Nonetheless, the decision by Spain to back the plan provides a welcome boost.

Spain had been one of a number of countries opposing the EU’s first relocation plan announced in May. Yesterday, deputy prime minister Soraya Saenz de Santamaria said the government would now participate.

“Spain will take the refugees that the European Union asks us to,” she said. Asked about the reasons for the apparent change in policy, Ms Saenz de Santamaria said the situation had changed in recent weeks, with focus now turning away from the Mediterranean and towards eastern Europe.

Poland also appeared to soften its stance towards an EU relocation strategy, with prime minister Ewa Kopacz indicating the country could accept more migrants than the 2,000 it previously indicated.

“Our potential is bigger than the 2,000 we declared, but the conditions we set should allow those who will be coming to feel safe and that the Poles will be saying that the authorities took care that their lives were not destabilised,” she said, though Poland’s president, Andrzej Duda, reiterated his opposition to the plan.

Meanwhile, the UN said at least 850,000 people are expected to cross the Mediterranean seeking refuge in Europe this year and next, as the UN refugee agency UNHCR called for more cohesive asylum policies.

Alleviation of suffering

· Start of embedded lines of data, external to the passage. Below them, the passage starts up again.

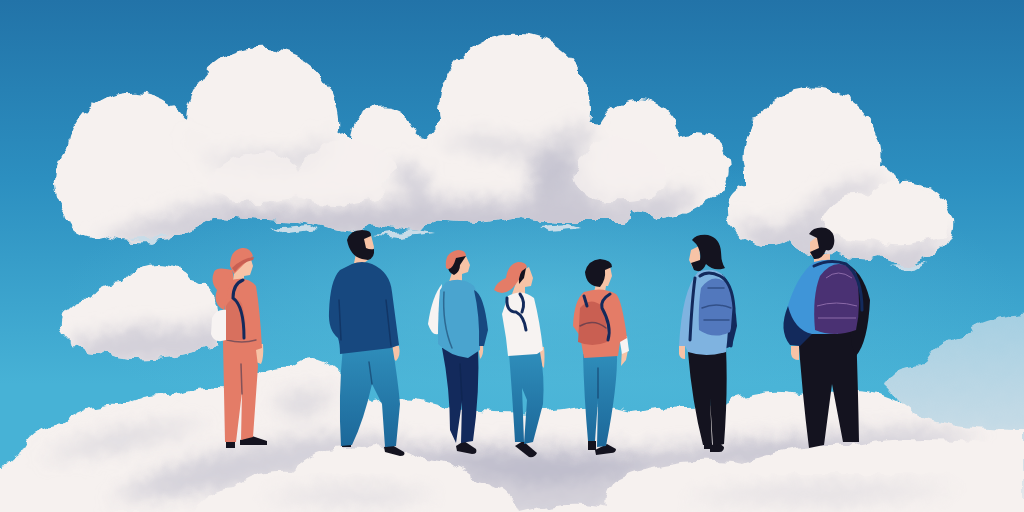
<!DOCTYPE html>
<html lang="en">
<head>
<meta charset="utf-8">
<title>Seven people on the clouds</title>
<style>
:root{--sky-top:#2273a8;--sky-mid:#2c8fc0;--sky-low:#47b2d6;--cloud:#f6f1ef;--cloud-shade:#d3d0d9;--cloud-deep:#b4b4c6;--coral:#e47c67;--coral-dark:#c95f52;--skin:#f7c3a6;--ink:#14131f;--navy:#132a5c;--blue:#17487f;--teal:#2f8ebb;--teal-dark:#1c6799;--light:#7fb3e0;--purple:#4a3173}
html,body{margin:0;height:100%;overflow:hidden}
svg{display:block;width:1024px;height:512px}
.cloud{fill:var(--cloud)}.shade{fill:var(--cloud-shade)}.deep{fill:var(--cloud-deep)}
.coral{fill:var(--coral)}.coral-dark{fill:var(--coral-dark)}.skin{fill:var(--skin)}.ink{fill:var(--ink)}.navy{fill:var(--navy)}.blue{fill:var(--blue)}.teal{fill:url(#denim)}.light{fill:var(--light)}.purple{fill:var(--purple)}.white{fill:#f7f3f2}
.strap{fill:none;stroke:var(--navy);stroke-width:3;stroke-linecap:round}
.fold{fill:none;stroke:#0c2148;stroke-opacity:.45;stroke-width:1.5;stroke-linecap:round}
</style>
</head>
<body>
<svg viewBox="0 0 1024 512" role="img" aria-label="Seven people standing on clouds and looking up at a blue sky">
<defs>
<linearGradient id="sky" x2="0" y2="1"><stop stop-color="var(--sky-top)"/><stop offset=".35" stop-color="var(--sky-mid)"/><stop offset=".75" stop-color="var(--sky-low)"/></linearGradient>
<linearGradient id="denim" x2="0" y2="1"><stop stop-color="var(--teal)"/><stop offset="1" stop-color="var(--teal-dark)"/></linearGradient>
<linearGradient id="haze" x2="0" y2="1"><stop stop-color="#a5cfe2"/><stop offset=".5" stop-color="#c3dae6"/><stop offset="1" stop-color="#efebec"/></linearGradient>
<radialGradient id="glow"><stop stop-color="#5cc0dd" stop-opacity=".6"/><stop offset="1" stop-color="#5cc0dd" stop-opacity="0"/></radialGradient>
<filter id="puff" x="-5%" y="-5%" width="110%" height="110%"><feTurbulence type="fractalNoise" baseFrequency=".07" numOctaves="2" seed="4"/><feDisplacementMap in="SourceGraphic" scale="12" xChannelSelector="R" yChannelSelector="G"/></filter>
<filter id="soft" x="-30%" y="-30%" width="160%" height="160%"><feGaussianBlur stdDeviation="9"/></filter>
<path id="long-cloud" d="M102 236A28 28 0 0 1 66 212A48 48 0 0 1 68 148A66 66 0 0 1 186 118A76 76 0 1 1 338 130Q344 134 350 140A33 33 0 0 1 414 128Q420 142 428 136L440 122A76 76 0 1 1 590 122Q598 128 602 120A42 42 0 0 1 680 136A33 33 0 0 1 708 200Q690 216 660 220Q650 210 632 210L626 222H560L520 217L480 223L430 220L420 231L370 224L352 232L300 222L216 217L168 240Q130 246 102 236Z"/>
<path id="right-cloud" d="M744 172A70 70 0 1 1 882 166Q900 170 898 184A44 44 0 0 1 952 220A34 34 0 0 1 930 256L908 267L880 256Q856 262 830 252Q800 258 790 240A44 44 0 0 1 730 224Q722 196 744 186Z"/>
<path id="small-cloud" d="M68 340A24 24 0 0 1 92 300Q98 284 122 284A42 42 0 0 1 192 280A34 34 0 0 1 218 312L220 344Q200 352 176 356Q130 364 100 352Q80 352 68 340Z"/>
<path id="back-bank" d="M0 474Q6 462 20 454Q30 426 62 424Q84 404 120 406Q150 392 178 394Q200 384 240 390Q262 366 290 368Q314 348 340 372Q356 392 372 402Q410 392 446 408Q520 416 560 410Q600 402 630 412Q680 404 720 406Q760 386 800 394Q880 382 912 412Q940 430 1024 430V512H0Z"/>
<path id="front-bank" d="M194 512Q204 490 234 488Q252 470 292 472Q318 444 362 448Q394 444 424 460Q456 462 476 480Q510 486 520 512ZM520 512Q572 498 606 508Q600 478 648 468Q700 456 742 464Q790 444 850 446Q910 432 1024 446V512Z"/>
<clipPath id="in-long"><use href="#long-cloud"/></clipPath>
<clipPath id="in-right"><use href="#right-cloud"/></clipPath>
<clipPath id="in-small"><use href="#small-cloud"/></clipPath>
<clipPath id="in-back"><use href="#back-bank"/></clipPath>
</defs>

<g id="sky-layer">
<rect width="1024" height="512" fill="url(#sky)"/>
<ellipse cx="540" cy="300" rx="480" ry="150" fill="url(#glow)"/>
</g>

<g id="upper-clouds" filter="url(#puff)">
<use href="#long-cloud" class="cloud"/>
<g clip-path="url(#in-long)"><g filter="url(#soft)">
<path class="shade" d="M90 244Q150 214 226 200Q300 214 420 196Q560 206 700 190L660 240Z"/>
<path class="shade" d="M186 128Q196 168 250 152Q310 160 330 132Q330 184 250 166Q206 176 186 128ZM440 140Q500 130 530 146Q576 120 592 124Q590 164 548 202Q524 196 540 160Q470 152 440 140Z" opacity=".75"/>
<path class="deep" d="M530 160Q560 140 580 164L600 206H530ZM390 172Q410 150 430 186L420 206ZM230 214H600V226H230Z" opacity=".55"/>
</g>
<path class="cloud" d="M206 186Q224 152 262 154Q286 150 298 172Q320 136 352 140Q388 144 398 170Q380 176 384 196Q330 214 296 196Q246 214 206 186ZM576 170Q590 134 620 138Q660 140 668 184Q650 206 600 200Q572 194 576 170Z" opacity=".75"/>
</g>
<use href="#right-cloud" class="cloud"/>
<g clip-path="url(#in-right)">
<path class="shade" filter="url(#soft)" d="M730 220Q790 236 810 206Q850 172 890 184L850 200Q820 214 826 238Q890 258 950 232L920 280H780Z"/>
<path class="cloud" d="M822 216Q836 190 868 196Q888 172 920 190Q958 204 944 236Q900 250 870 240Q820 240 822 216Z"/>
</g>
<use href="#small-cloud" class="cloud"/>
<g clip-path="url(#in-small)"><path class="shade" filter="url(#soft)" d="M70 338Q110 336 140 324Q180 336 224 316V364H80Z"/></g>
<path fill="#c8dce8" d="M270 228l40-3 8 5-30 4zM372 234l40-4 20 4-34 4zM540 226l30-2 12 4-32 3zM890 266l38-3-14 8zM130 239l40-3-20 7z"/>
</g>

<g id="cloud-floor" filter="url(#puff)">
<path fill="url(#haze)" d="M884 384Q890 366 924 364Q936 340 962 336Q980 316 1036 314V524H920Q926 420 884 384Z"/>
<use href="#back-bank" class="cloud"/>
<path class="cloud" d="M-12 470H20V524H-12ZM0 500H1036V524H0Z"/>
<g clip-path="url(#in-back)"><g filter="url(#soft)">
<path class="shade" d="M110 500Q180 452 290 440Q340 426 420 446Q560 440 640 452Q760 436 880 430Q940 424 980 440L860 456L640 476L600 520H440L360 460L230 490Z"/>
<path class="deep" d="M400 446Q540 462 690 452Q620 480 540 486Q460 474 400 446ZM640 462Q760 440 860 448L760 460Z" opacity=".7"/>
<path class="shade" d="M40 460Q110 420 210 424L120 450ZM270 400Q310 384 340 396L300 420Z" opacity=".7"/>
</g></g>
<use href="#front-bank" class="cloud"/>
<path class="shade" filter="url(#soft)" d="M260 500Q340 474 440 494L380 508ZM680 500Q800 470 960 490L840 506Z" opacity=".45"/>
</g>

<g id="woman-coral-suit">
<path class="ink" d="M226 442h9v6h-9zM240 440l12-4 15 5v4h-27z"/>
<path class="skin" d="M256 344h7q1 14-2 20l-5-2zM236 262l14-6 3 10-3 9-6 1v9h-12z"/>
<path class="coral" d="M226 282Q246 274 256 286Q260 310 262 348L256 350L258 366L253 437L241 440L242 392L236 442H225L223 342Z"/>
<path class="fold" d="M241 364L242 394M227 340Q242 344 256 340"/>
<path class="coral" d="M214 272Q216 266 232 270Q236 282 228 290L224 310Q212 304 217 290Q210 282 214 272ZM230 266Q230 250 242 248Q250 247 253 256L246 262L234 274Z"/>
<path class="coral-dark" d="M232 268Q242 258 254 257L253 260Q242 262 235 272Z"/>
<path class="white" d="M212 318Q216 308 228 310L226 340Q214 344 211 334Z"/>
<path fill="#d8705e" d="M226 306Q234 292 242 304Q248 326 244 340H226Z"/>
<path class="strap" d="M243 280Q233 284 233 298Q244 306 244 338"/>
</g>

<g id="man-navy-sweater">
<path class="ink" d="M342 442h9v5h-9zM384 447l8-2 12 7q2 4-4 4l-15-4z"/>
<path class="skin" d="M391 346h8q2 10-3 15l-5-4zM360 236l11-1 3 12-2 10-8 6h-10z"/>
<path class="teal" d="M343 346L392 344Q398 380 400 404L396 446L385 447L382 404L372 384Q364 420 352 445L341 446Q338 396 343 346Z"/>
<path class="blue" d="M352 264Q362 260 372 264Q390 272 392 292L399 345L391 348L340 354Q340 344 338 338Q328 330 329 312Q330 280 340 270Z"/>
<path class="fold" d="M386 300L391 346M339 300L341 340M372 384L369 362"/>
<path class="ink" d="M347 240Q350 230 362 230Q372 230 371 236L364 239L366 248Q370 250 374 249Q375 258 368 260L362 259Q350 256 347 240Z"/>
</g>

<g id="woman-blue-top">
<path class="ink" d="M456 446l8-5 12 8q2 5-4 5l-15-3z"/>
<path class="skin" d="M456 260l10-4 4 9-2 7-6 2v8h-13zM478 345h5q1 10-3 14z"/>
<path class="navy" d="M442 348L478 344Q480 392 473 441L461 443L462 402L456 443L450 430Q450 388 442 348Z"/>
<path class="fold" d="M460 364L462 400"/>
<path class="white" d="M442 284Q432 296 428 324Q432 336 438 334Z"/>
<path fill="#4aa4cf" d="M446 282Q462 276 474 286Q482 300 480 350L468 358Q450 356 438 344Q438 310 440 290Z"/>
<path class="blue" d="M474 290Q484 294 488 330L484 346L479 346Q480 316 474 290Z"/>
<path class="fold" d="M444 292Q442 324 452 348"/>
<path class="ink" d="M448 264Q454 254 466 256L460 265Q460 272 454 275Q447 272 448 264Z"/>
<path class="coral" d="M446 268Q444 252 458 250Q466 250 466 256L456 258Q452 272 446 268Z"/>
</g>

<g id="woman-white-shirt">
<path class="ink" d="M515 446l8-5 14 12q-2 5-8 4z"/>
<path class="skin" d="M520 272l9-5 4 11-2 8-6 1v7h-13zM538 346l6 1q1 9 0 21l-4-4z"/>
<path class="teal" d="M509 354L540 352Q545 376 543 404L533 442L524 444L527 400L522 388L524 442L515 442Q512 390 509 354Z"/>
<path class="white" d="M508 296Q522 288 534 298Q540 322 543 350L537 354L508 356L506 338L502 314Z"/>
<path class="coral" d="M494 290Q496 282 506 278Q508 264 518 262Q526 262 527 267L522 274Q516 286 510 290Q502 296 494 290Z"/>
<path class="ink" d="M519 284Q518 272 526 268L524 278Z"/>
<path class="strap" d="M507 298Q506 312 516 312Q524 316 526 330M520 294Q526 302 522 312"/>
</g>

<g id="person-coral-backpack">
<path class="ink" d="M588 441h8v9h-8zM595 450l12-6 9 5q0 4-5 4l-15 2z"/>
<path class="skin" d="M600 268l10-2 2 10-4 10h-2l-1 6h-11zM622 348l6 2-2 10-5 6z"/>
<path class="teal" d="M583 354L617 352Q618 384 606 446L597 447L598 400L595 441H588Q584 396 583 354Z"/>
<path class="white" d="M619 336h8l2 15-7 3z"/>
<path class="coral" d="M584 292Q602 286 616 294Q622 300 627 338L620 342L618 356L584 358L580 336L573 326Q574 300 584 292Z"/>
<path class="coral-dark" d="M580 308Q590 296 602 306Q608 320 607 342Q592 348 578 342Z"/>
<path class="strap" d="M584 296L587 306M610 294Q600 300 602 308Q612 326 608 340"/>
<path class="fold" d="M580 326Q594 318 606 328M598 398V368"/>
<path class="ink" d="M585 272Q588 260 600 259Q612 260 612 267L605 270Q606 280 600 287Q586 286 585 272Z"/>
</g>

<g id="man-blue-backpack">
<path class="ink" d="M704 443h8v6h-8zM710 446l8-4 6 5q0 5-5 5h-9z"/>
<path class="skin" d="M691 250l8-4 2 20-8 2-4-8zM679 346h6v13q-5 0-6-5z"/>
<path class="ink" d="M688 352L726 348Q728 392 724 444L713 447L710 398L712 445H703Q692 402 688 352Z"/>
<path class="navy" d="M722 274Q734 284 737 326L732 346L722 350Z"/>
<path class="light" d="M698 272Q714 266 724 276Q732 300 726 352Q706 358 688 352L685 346L679 346Q682 290 698 272Z"/>
<path fill="#5278bd" d="M701 288Q714 270 730 286Q738 310 730 332Q714 340 699 330Q698 306 701 288Z"/>
<path class="strap" d="M695 278Q692 300 690 340M700 276Q708 270 720 276Q732 282 734 308L731 346"/>
<path class="fold" d="M702 308Q716 302 731 308M704 320H729M708 288H724"/>
<path class="ink" d="M692 240Q696 234 708 235Q720 238 721 252Q721 262 725 268Q714 272 706 264Q702 274 694 270L691 263L700 260Q702 248 692 240Z"/>
</g>

<g id="man-purple-backpack">
<path class="skin" d="M810 242l8-6 6 20-8 4-6-6zM791 346h8v14q-7 0-8-6zM814 254h16v10h-16z"/>
<path class="ink" d="M798 332L856 330Q858 384 859 442L843 442L832 384L824 445L809 448Q802 392 798 332Z"/>
<path class="ink" d="M842 262Q862 268 870 300Q868 342 856 356L852 346Z"/>
<path fill="#3f95d8" d="M814 262Q836 256 848 266L838 334H796Q784 330 786 312Q796 276 814 262Z"/>
<path class="navy" d="M788 306Q794 330 812 334L800 346L790 345Q778 330 788 306Z"/>
<path class="purple" d="M820 276Q836 254 856 272Q862 304 856 330Q834 338 815 330Q812 296 820 276Z"/>
<path class="strap" d="M814 266Q830 258 846 264Q862 276 862 310"/>
<path fill="none" stroke="#8b6aa8" d="M826 278Q838 268 852 278M817 306Q836 300 857 306M818 318H856"/>
<path class="ink" d="M809 234Q814 226 826 228Q836 232 834 244Q832 252 826 250Q822 260 814 259L810 252L819 248L817 238Z"/>
</g>
</svg>
</body>
</html>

As migrants continued to enter Germany yesterday from Hungary, Germany’s vice-chancellor Sigmar Gabriel said the country could accept up to 500,000 migrants a year for a number of years. The EU’s largest member state is expected to accept 800,000 refugees this year alone.